During the Second World War, both German and Allied forces engaged in large-scale civilian bombing.
The US and British air forces alone were responsible for dumping 2.4 million tonnes (2.7 million tons) of bombs on Europe between 1940 and 1945, half of which landed in Germany. And it is estimated 410,000 German civilians were killed as a result, with a jaw-dropping 13,536 people dying (on average) every month between July 1944 and January 1945.
The purpose of these ruthless campaigns was to damage enemy morale and destroy key points of transportation and industry, and by the time peace was declared in 1945, much of the country’s industrial centers had been crippled, and many of its towns and cities ruined. The Medieval town of Jülich suffered some of the most intense batterings, with 97 percent of the town lost to bombing in 1944 and the remaining 3 percent destroyed after three months of fighting (December 1944 to February 1945).
Peace was declared 70+ years ago and yet there are still thousands of tons of undetonated bombs hiding in Germany. Indeed, it is thought that up to 10 percent of bombs dropped failed to explode, with some 1,800 tonnes (2,000 tons) of unexploded munitions discovered every year – keeping German bomb disposal squads in high demand.
The bomb detonation in Ahlbach is just the latest WW2 bomb to make headlines. Just last month, two unexploded devices (one in Kingston, one near the Isle of White) were found in the UK. Another in Frankfurt, Germany, was also found earlier this year. While back in 2013, 20,000 people had to be evacuated from the German city of Dortmund due to a newly discovered unexploded 1,800-kilogram (4,000-pound) bomb.
There are even cases of people taking them home as “souvenirs”.
The good news is that these bombs are unlikely to explode – but as this latest incident shows, that should not be taken for granted.

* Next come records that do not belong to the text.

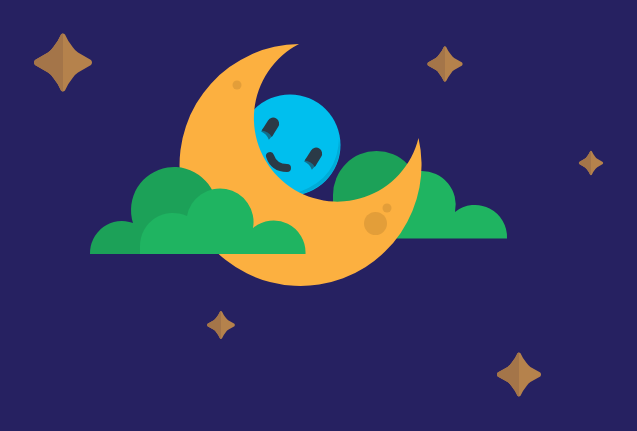
<!DOCTYPE html>
<html lang="en">
<head>
<meta charset="utf-8">
<title>Sleepy moon</title>
<style>
:root {
  --night: #262161;
  --moon: #fcb040;
  --crater: #e39e39;
  --leaf: #1fb461;
  --leaf-dark: #1ca158;
  --ball: #00bfee;
  --ball-shade: #00acd7;
  --ink: #2b3a47;
  --ink-shade: #126f8c;
  --star: #b5824c;
  --star-dark: #a47549;
}
html, body { margin: 0; background: var(--night); overflow: hidden; }
.scene { display: block; width: 637px; height: 431px; }
.moon { fill: var(--moon); }
.crater { fill: var(--crater); }
.leaf { fill: var(--leaf); }
.leaf-dark { fill: var(--leaf-dark); }
.ball { fill: var(--ball); }
.ball-shade { fill: var(--ball-shade); }
.feature { fill: none; stroke: var(--ink); stroke-linecap: round; }
.eye { fill: var(--ink); }
.eye-shade { fill: var(--ink-shade); }
.star-light { fill: var(--star); }
.star-shade { fill: var(--star-dark); }
</style>
</head>
<body>
<svg class="scene" viewBox="0 0 637 431" role="img" aria-label="Smiling blue ball asleep in a crescent moon among clouds and stars">
  <defs>
    <g id="star">
      <path class="star-light" d="M-2-28Q0-30 2-28Q5-21 10-15Q12-12 15-10L28-2.500Q30 0 28 2.500L15 10Q12 12 10 15Q5 21 2 28Q0 30-2 28Q-5 21-10 15Q-12 12-15 10L-28 2.500Q-30 0-28-2.500L-15-10Q-12-12-10-15Q-5-21-2-28Z"/>
      <path class="star-shade" d="M0-29Q-1-29-2-28Q-5-21-10-15Q-12-12-15-10L-28-2.500Q-30 0-28 2.500L-15 10Q-12 12-10 15Q-5 21-2 28Q-1 29 0 29Z"/>
    </g>
    <g id="eye">
      <path class="eye-shade" d="M-6 5L6 5L5 12Q0 8-6 9Z"/>
      <path class="eye" d="M-6 8V-4A6 6 0 0 1 6-4V8Q0 5-6 8Z"/>
    </g>
    <clipPath id="ball-edge"><circle cx="290" cy="145" r="50"/></clipPath>
  </defs>

  <rect width="637" height="431" fill="var(--night)"/>

  <g id="stars">
    <use href="#star" x="63" y="62.500"/>
    <use href="#star" transform="translate(445 64) scale(.61)"/>
    <use href="#star" transform="translate(591 163) scale(.42)"/>
    <use href="#star" transform="translate(221 325) scale(.48)"/>
    <use href="#star" transform="translate(519 374.500) scale(.76)"/>
  </g>

  <g id="cloud-right">
    <path class="leaf-dark" d="M333 206V195A43.500 44 0 0 1 420 195V238H345Z"/>
    <path class="leaf" d="M390 238V190Q400 171 421 171A34 34 0 0 1 455 212A32 32 0 0 1 507 238.500H390Z"/>
  </g>

  <g id="sleeper">
    <circle class="ball" cx="290" cy="145" r="50.500"/>
    <path class="ball-shade" clip-path="url(#ball-edge)" d="M339 136L345 200H290L299 192Q339 178 339 136Z"/>
    <use href="#eye" transform="translate(271 127) rotate(32)"/>
    <use href="#eye" transform="translate(314 157) rotate(32)"/>
    <path class="feature" stroke-width="8" d="M270 156Q274 168 287 168"/>
  </g>

  <g id="moon">
    <path class="moon" d="M299 44A83.500 83.500 0 1 0 418.500 138A121 121 0 1 1 299 44Z"/>
    <circle class="crater" cx="237" cy="85" r="4.500"/>
    <circle class="crater" cx="387" cy="208" r="4.500"/>
    <circle class="crater" cx="375.500" cy="223.500" r="11.500"/>
  </g>

  <g id="cloud-left">
    <path class="leaf-dark" d="M90 254A32 32 0 0 1 133 223A43 43 0 1 1 217 210V254Z"/>
    <path class="leaf" d="M140 254V246A33 33 0 0 1 187 216A33.500 33.500 0 1 1 253 228A32 32 0 0 1 305.500 254Z"/>
  </g>
</svg>
</body>
</html>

If found, they should be disposed of safely and professionally by trained experts.